> [TASK TO CARRY OUT]:
Give back exactly the lines from the beginning of the listing below to the line holding "10A14 14 0 0", both ends included; the pictures stay out.
● ● ●
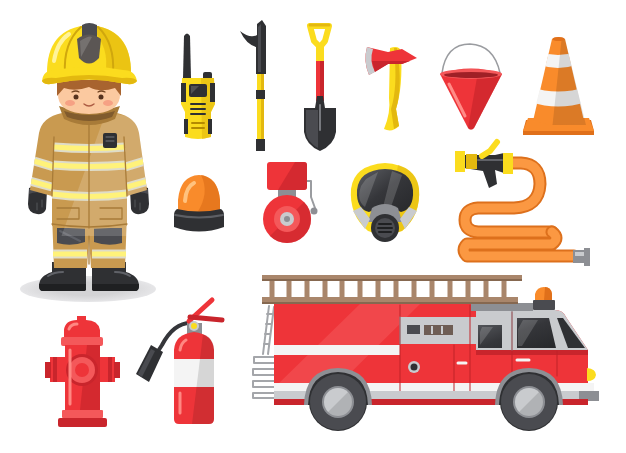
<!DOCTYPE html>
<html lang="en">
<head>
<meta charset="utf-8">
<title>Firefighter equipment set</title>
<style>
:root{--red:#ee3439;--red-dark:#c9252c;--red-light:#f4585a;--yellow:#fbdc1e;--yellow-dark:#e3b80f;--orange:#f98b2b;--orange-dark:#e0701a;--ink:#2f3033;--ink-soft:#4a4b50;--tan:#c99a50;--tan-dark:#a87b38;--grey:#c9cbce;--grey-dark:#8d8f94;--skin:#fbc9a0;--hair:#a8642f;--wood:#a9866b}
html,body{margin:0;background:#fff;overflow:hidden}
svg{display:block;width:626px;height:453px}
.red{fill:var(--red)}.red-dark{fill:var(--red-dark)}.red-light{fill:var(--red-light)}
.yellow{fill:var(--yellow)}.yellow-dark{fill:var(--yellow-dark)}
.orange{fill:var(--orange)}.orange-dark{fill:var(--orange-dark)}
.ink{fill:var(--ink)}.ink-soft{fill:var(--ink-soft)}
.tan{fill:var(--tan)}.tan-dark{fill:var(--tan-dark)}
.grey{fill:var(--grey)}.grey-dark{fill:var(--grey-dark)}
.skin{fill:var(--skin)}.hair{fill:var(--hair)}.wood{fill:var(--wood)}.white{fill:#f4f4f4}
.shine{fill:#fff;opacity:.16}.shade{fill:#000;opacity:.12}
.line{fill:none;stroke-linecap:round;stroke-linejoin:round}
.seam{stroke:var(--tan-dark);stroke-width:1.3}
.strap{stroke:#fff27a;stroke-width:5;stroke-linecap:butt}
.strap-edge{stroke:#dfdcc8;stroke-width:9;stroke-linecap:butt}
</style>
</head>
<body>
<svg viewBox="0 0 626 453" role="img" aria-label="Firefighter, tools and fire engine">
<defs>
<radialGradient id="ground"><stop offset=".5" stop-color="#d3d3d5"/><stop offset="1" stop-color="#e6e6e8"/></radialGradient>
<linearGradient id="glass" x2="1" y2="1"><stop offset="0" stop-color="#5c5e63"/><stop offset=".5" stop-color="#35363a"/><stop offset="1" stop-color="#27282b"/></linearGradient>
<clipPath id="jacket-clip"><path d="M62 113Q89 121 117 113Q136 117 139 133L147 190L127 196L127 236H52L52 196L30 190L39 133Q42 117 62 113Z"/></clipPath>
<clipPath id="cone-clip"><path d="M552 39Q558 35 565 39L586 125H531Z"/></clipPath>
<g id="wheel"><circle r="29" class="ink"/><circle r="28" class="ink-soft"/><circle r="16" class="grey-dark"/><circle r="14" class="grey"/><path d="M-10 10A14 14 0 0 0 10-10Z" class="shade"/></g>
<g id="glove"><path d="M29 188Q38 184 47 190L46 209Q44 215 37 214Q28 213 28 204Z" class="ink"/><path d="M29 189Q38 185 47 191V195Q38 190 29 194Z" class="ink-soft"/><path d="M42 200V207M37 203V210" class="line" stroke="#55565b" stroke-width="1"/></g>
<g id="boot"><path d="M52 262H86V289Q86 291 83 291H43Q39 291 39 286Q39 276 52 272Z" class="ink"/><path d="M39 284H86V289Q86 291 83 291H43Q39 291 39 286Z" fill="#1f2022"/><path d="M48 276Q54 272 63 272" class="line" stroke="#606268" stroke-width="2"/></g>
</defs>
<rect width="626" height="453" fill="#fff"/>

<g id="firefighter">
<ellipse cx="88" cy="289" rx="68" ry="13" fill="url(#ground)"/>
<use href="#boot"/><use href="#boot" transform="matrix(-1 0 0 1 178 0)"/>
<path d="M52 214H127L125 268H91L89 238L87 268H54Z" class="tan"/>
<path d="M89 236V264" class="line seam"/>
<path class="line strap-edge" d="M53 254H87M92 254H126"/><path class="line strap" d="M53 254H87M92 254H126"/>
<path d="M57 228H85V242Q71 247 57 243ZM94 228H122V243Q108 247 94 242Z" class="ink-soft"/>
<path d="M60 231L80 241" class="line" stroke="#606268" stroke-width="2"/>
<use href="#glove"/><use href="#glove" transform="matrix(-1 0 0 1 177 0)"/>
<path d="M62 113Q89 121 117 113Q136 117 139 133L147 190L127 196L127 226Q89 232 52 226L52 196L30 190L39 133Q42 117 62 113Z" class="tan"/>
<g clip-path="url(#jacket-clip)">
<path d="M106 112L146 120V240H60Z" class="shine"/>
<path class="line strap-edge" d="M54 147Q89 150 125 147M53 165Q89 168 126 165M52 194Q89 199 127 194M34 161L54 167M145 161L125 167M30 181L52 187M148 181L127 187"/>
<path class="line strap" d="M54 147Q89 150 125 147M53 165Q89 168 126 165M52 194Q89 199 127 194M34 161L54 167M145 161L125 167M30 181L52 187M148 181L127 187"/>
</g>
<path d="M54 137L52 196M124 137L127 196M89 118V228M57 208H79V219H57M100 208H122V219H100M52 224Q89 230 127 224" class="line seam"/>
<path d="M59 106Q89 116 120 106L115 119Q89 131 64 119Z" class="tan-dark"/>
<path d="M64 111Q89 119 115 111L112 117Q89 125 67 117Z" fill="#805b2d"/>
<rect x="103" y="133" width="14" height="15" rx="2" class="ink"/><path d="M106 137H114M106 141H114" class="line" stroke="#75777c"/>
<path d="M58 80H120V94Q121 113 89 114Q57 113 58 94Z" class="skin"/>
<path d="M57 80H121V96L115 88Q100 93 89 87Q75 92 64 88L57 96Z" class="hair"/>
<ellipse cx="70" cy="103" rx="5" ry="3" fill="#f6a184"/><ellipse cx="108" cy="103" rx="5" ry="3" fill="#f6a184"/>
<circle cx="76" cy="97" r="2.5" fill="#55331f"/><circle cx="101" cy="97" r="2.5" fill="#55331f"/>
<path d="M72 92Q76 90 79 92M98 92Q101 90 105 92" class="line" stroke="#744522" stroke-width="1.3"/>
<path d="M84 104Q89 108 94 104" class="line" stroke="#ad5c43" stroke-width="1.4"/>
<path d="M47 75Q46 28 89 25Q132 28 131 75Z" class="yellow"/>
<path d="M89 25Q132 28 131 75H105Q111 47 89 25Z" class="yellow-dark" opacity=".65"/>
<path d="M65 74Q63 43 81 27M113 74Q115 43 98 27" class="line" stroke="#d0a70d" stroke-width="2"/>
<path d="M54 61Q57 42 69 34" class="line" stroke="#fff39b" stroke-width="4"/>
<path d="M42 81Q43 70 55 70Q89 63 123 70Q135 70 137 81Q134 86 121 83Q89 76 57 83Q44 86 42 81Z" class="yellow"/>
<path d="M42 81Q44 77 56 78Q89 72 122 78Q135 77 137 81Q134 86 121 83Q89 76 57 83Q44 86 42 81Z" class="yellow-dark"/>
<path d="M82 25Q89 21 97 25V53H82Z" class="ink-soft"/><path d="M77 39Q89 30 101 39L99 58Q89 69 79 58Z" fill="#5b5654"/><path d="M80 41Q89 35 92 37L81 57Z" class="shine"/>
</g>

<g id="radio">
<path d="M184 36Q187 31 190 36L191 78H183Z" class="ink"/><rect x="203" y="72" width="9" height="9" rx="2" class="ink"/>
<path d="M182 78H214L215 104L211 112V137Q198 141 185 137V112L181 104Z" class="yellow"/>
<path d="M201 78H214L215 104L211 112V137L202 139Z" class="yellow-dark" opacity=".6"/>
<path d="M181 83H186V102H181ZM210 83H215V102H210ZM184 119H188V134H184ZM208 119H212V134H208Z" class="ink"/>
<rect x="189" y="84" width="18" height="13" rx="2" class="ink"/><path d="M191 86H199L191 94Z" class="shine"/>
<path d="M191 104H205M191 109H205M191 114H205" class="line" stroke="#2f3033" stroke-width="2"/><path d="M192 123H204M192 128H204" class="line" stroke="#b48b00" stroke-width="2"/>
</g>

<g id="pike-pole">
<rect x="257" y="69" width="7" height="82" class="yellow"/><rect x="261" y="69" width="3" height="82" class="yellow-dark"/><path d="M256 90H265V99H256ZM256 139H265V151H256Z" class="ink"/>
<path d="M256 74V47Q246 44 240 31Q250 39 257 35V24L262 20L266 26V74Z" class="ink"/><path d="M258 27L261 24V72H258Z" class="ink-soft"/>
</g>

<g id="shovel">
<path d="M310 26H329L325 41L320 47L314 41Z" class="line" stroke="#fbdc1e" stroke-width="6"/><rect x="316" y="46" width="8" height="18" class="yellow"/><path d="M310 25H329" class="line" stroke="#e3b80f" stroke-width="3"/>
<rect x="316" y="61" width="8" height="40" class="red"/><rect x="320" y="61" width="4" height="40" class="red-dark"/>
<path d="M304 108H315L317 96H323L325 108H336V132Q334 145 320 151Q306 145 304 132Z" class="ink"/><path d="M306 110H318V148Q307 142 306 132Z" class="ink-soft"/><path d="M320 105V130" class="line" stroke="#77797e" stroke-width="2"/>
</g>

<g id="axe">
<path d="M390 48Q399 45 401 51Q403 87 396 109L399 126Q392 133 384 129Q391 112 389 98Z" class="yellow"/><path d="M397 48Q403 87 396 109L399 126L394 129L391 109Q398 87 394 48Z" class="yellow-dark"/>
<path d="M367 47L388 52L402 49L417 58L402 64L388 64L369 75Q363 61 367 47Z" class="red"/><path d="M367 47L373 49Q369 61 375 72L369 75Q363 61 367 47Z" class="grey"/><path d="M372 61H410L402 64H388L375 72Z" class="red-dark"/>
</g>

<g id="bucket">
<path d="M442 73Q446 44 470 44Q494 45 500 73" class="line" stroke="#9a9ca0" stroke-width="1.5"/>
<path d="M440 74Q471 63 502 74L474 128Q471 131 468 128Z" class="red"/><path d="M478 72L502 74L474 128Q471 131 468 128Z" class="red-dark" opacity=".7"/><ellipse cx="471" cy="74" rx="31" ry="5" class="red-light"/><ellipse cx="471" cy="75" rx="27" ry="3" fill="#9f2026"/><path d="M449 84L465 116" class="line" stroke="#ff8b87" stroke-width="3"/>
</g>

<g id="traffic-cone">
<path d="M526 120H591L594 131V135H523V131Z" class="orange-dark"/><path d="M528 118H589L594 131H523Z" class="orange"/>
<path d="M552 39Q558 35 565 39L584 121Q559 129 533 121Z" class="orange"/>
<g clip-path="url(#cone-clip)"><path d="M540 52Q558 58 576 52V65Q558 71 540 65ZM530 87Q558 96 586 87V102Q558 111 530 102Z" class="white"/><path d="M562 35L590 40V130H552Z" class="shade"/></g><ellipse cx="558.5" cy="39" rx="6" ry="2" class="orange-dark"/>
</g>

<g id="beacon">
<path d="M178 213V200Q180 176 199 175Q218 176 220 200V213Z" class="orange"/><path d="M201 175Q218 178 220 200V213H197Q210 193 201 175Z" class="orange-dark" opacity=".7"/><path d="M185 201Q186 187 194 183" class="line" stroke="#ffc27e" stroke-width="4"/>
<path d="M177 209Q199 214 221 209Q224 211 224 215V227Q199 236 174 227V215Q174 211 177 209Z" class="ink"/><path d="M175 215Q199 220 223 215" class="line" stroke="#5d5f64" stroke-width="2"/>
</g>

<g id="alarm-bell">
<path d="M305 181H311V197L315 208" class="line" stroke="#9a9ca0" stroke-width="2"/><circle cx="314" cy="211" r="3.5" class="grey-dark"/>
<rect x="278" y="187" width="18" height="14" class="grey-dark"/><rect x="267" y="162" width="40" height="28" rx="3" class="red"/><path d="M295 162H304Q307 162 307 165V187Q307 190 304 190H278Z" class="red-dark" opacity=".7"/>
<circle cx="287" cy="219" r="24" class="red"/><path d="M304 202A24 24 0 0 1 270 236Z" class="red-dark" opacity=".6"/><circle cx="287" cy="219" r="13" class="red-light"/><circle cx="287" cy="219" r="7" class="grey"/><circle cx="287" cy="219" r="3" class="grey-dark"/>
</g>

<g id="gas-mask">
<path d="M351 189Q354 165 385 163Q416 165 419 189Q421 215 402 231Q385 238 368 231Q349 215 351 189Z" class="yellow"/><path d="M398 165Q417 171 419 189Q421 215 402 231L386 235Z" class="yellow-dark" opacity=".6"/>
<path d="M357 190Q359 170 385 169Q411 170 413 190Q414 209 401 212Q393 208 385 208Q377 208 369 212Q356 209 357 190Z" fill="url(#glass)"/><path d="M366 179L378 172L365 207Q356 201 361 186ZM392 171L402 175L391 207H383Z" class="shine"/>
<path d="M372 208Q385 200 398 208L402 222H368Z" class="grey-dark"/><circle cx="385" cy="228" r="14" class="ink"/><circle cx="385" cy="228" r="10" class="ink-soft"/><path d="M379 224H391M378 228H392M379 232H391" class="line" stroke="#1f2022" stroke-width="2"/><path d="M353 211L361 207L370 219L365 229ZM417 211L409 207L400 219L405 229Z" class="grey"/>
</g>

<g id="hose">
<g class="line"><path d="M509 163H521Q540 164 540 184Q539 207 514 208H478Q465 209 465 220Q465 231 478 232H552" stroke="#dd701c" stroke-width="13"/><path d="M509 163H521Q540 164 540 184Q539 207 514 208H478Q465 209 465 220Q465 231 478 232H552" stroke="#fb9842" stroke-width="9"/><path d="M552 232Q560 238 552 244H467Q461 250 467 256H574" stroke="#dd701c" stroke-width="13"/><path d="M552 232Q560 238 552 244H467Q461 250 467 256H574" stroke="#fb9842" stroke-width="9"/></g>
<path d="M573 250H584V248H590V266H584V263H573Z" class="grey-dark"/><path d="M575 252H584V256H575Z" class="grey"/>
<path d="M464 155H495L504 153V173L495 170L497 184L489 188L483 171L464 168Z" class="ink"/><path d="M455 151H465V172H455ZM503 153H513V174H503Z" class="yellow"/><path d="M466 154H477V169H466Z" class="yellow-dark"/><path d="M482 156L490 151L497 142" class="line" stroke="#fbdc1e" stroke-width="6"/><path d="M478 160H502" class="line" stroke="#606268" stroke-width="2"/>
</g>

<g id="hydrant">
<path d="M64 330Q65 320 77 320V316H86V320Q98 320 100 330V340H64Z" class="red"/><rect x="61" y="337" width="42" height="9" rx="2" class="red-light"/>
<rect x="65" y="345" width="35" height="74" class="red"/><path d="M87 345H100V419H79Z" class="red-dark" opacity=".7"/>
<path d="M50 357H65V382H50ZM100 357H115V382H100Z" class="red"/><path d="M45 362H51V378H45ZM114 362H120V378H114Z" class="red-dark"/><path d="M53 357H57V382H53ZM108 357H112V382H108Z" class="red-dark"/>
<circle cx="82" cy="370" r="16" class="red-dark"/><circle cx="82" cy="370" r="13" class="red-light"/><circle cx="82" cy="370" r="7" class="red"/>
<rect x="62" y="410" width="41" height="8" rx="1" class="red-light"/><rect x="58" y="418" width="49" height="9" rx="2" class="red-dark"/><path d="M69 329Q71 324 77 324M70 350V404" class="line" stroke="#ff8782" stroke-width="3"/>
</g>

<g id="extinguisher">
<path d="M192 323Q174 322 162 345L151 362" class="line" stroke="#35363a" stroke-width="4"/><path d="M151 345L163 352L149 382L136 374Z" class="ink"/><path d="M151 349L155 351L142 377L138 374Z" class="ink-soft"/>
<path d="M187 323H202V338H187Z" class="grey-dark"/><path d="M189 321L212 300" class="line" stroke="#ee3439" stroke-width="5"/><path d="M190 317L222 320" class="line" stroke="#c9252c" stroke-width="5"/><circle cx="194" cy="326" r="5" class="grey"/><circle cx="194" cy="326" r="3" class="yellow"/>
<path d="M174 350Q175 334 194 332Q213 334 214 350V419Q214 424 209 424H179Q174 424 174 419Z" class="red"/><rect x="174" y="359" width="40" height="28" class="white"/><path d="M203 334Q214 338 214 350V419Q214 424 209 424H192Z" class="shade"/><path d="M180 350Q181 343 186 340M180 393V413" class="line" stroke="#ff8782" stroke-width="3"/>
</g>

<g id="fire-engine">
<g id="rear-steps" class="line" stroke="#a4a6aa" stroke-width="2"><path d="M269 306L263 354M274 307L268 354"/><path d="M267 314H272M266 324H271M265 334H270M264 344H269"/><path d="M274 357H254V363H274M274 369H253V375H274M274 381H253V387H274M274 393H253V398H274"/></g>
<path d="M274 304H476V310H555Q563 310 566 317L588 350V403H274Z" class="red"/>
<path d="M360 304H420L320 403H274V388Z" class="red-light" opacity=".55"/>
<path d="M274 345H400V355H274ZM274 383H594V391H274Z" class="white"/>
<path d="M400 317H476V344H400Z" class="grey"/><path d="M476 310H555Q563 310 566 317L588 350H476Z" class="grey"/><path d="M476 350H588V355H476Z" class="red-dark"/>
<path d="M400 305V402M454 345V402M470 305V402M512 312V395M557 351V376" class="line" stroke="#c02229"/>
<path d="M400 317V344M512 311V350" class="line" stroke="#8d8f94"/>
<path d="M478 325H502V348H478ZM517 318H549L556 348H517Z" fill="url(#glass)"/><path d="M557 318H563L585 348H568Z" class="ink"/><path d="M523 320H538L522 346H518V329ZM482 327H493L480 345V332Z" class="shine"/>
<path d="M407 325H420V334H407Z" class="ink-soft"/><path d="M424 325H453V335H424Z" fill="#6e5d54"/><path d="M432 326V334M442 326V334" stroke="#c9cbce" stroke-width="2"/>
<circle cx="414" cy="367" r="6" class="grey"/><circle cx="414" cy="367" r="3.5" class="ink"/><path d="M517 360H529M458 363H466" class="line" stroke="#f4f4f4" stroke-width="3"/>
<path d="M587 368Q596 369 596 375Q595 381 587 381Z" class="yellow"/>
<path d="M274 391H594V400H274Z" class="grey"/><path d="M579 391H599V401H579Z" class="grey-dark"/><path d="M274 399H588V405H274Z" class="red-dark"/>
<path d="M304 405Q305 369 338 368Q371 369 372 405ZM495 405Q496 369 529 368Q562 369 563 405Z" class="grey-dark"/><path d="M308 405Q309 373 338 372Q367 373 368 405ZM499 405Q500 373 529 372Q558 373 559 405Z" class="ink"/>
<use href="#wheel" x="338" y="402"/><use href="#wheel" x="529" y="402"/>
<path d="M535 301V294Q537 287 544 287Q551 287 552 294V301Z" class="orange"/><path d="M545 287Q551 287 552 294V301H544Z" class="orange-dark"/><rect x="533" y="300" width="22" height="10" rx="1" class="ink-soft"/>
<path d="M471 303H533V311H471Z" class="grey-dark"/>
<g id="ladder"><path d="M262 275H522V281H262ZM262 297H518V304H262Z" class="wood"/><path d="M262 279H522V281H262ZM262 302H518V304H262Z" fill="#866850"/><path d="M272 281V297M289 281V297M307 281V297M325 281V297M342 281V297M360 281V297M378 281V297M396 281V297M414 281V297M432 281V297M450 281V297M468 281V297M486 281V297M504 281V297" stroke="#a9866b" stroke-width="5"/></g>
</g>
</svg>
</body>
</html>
● ● ●
> [FINISHED EXERCISE]:
<!DOCTYPE html>
<html lang="en">
<head>
<meta charset="utf-8">
<title>Firefighter equipment set</title>
<style>
:root{--red:#ee3439;--red-dark:#c9252c;--red-light:#f4585a;--yellow:#fbdc1e;--yellow-dark:#e3b80f;--orange:#f98b2b;--orange-dark:#e0701a;--ink:#2f3033;--ink-soft:#4a4b50;--tan:#c99a50;--tan-dark:#a87b38;--grey:#c9cbce;--grey-dark:#8d8f94;--skin:#fbc9a0;--hair:#a8642f;--wood:#a9866b}
html,body{margin:0;background:#fff;overflow:hidden}
svg{display:block;width:626px;height:453px}
.red{fill:var(--red)}.red-dark{fill:var(--red-dark)}.red-light{fill:var(--red-light)}
.yellow{fill:var(--yellow)}.yellow-dark{fill:var(--yellow-dark)}
.orange{fill:var(--orange)}.orange-dark{fill:var(--orange-dark)}
.ink{fill:var(--ink)}.ink-soft{fill:var(--ink-soft)}
.tan{fill:var(--tan)}.tan-dark{fill:var(--tan-dark)}
.grey{fill:var(--grey)}.grey-dark{fill:var(--grey-dark)}
.skin{fill:var(--skin)}.hair{fill:var(--hair)}.wood{fill:var(--wood)}.white{fill:#f4f4f4}
.shine{fill:#fff;opacity:.16}.shade{fill:#000;opacity:.12}
.line{fill:none;stroke-linecap:round;stroke-linejoin:round}
.seam{stroke:var(--tan-dark);stroke-width:1.3}
.strap{stroke:#fff27a;stroke-width:5;stroke-linecap:butt}
.strap-edge{stroke:#dfdcc8;stroke-width:9;stroke-linecap:butt}
</style>
</head>
<body>
<svg viewBox="0 0 626 453" role="img" aria-label="Firefighter, tools and fire engine">
<defs>
<radialGradient id="ground"><stop offset=".5" stop-color="#d3d3d5"/><stop offset="1" stop-color="#e6e6e8"/></radialGradient>
<linearGradient id="glass" x2="1" y2="1"><stop offset="0" stop-color="#5c5e63"/><stop offset=".5" stop-color="#35363a"/><stop offset="1" stop-color="#27282b"/></linearGradient>
<clipPath id="jacket-clip"><path d="M62 113Q89 121 117 113Q136 117 139 133L147 190L127 196L127 236H52L52 196L30 190L39 133Q42 117 62 113Z"/></clipPath>
<clipPath id="cone-clip"><path d="M552 39Q558 35 565 39L586 125H531Z"/></clipPath>
<g id="wheel"><circle r="29" class="ink"/><circle r="28" class="ink-soft"/><circle r="16" class="grey-dark"/><circle r="14" class="grey"/><path d="M-10 10A14 14 0 0 0 10-10Z" class="shade"/></g>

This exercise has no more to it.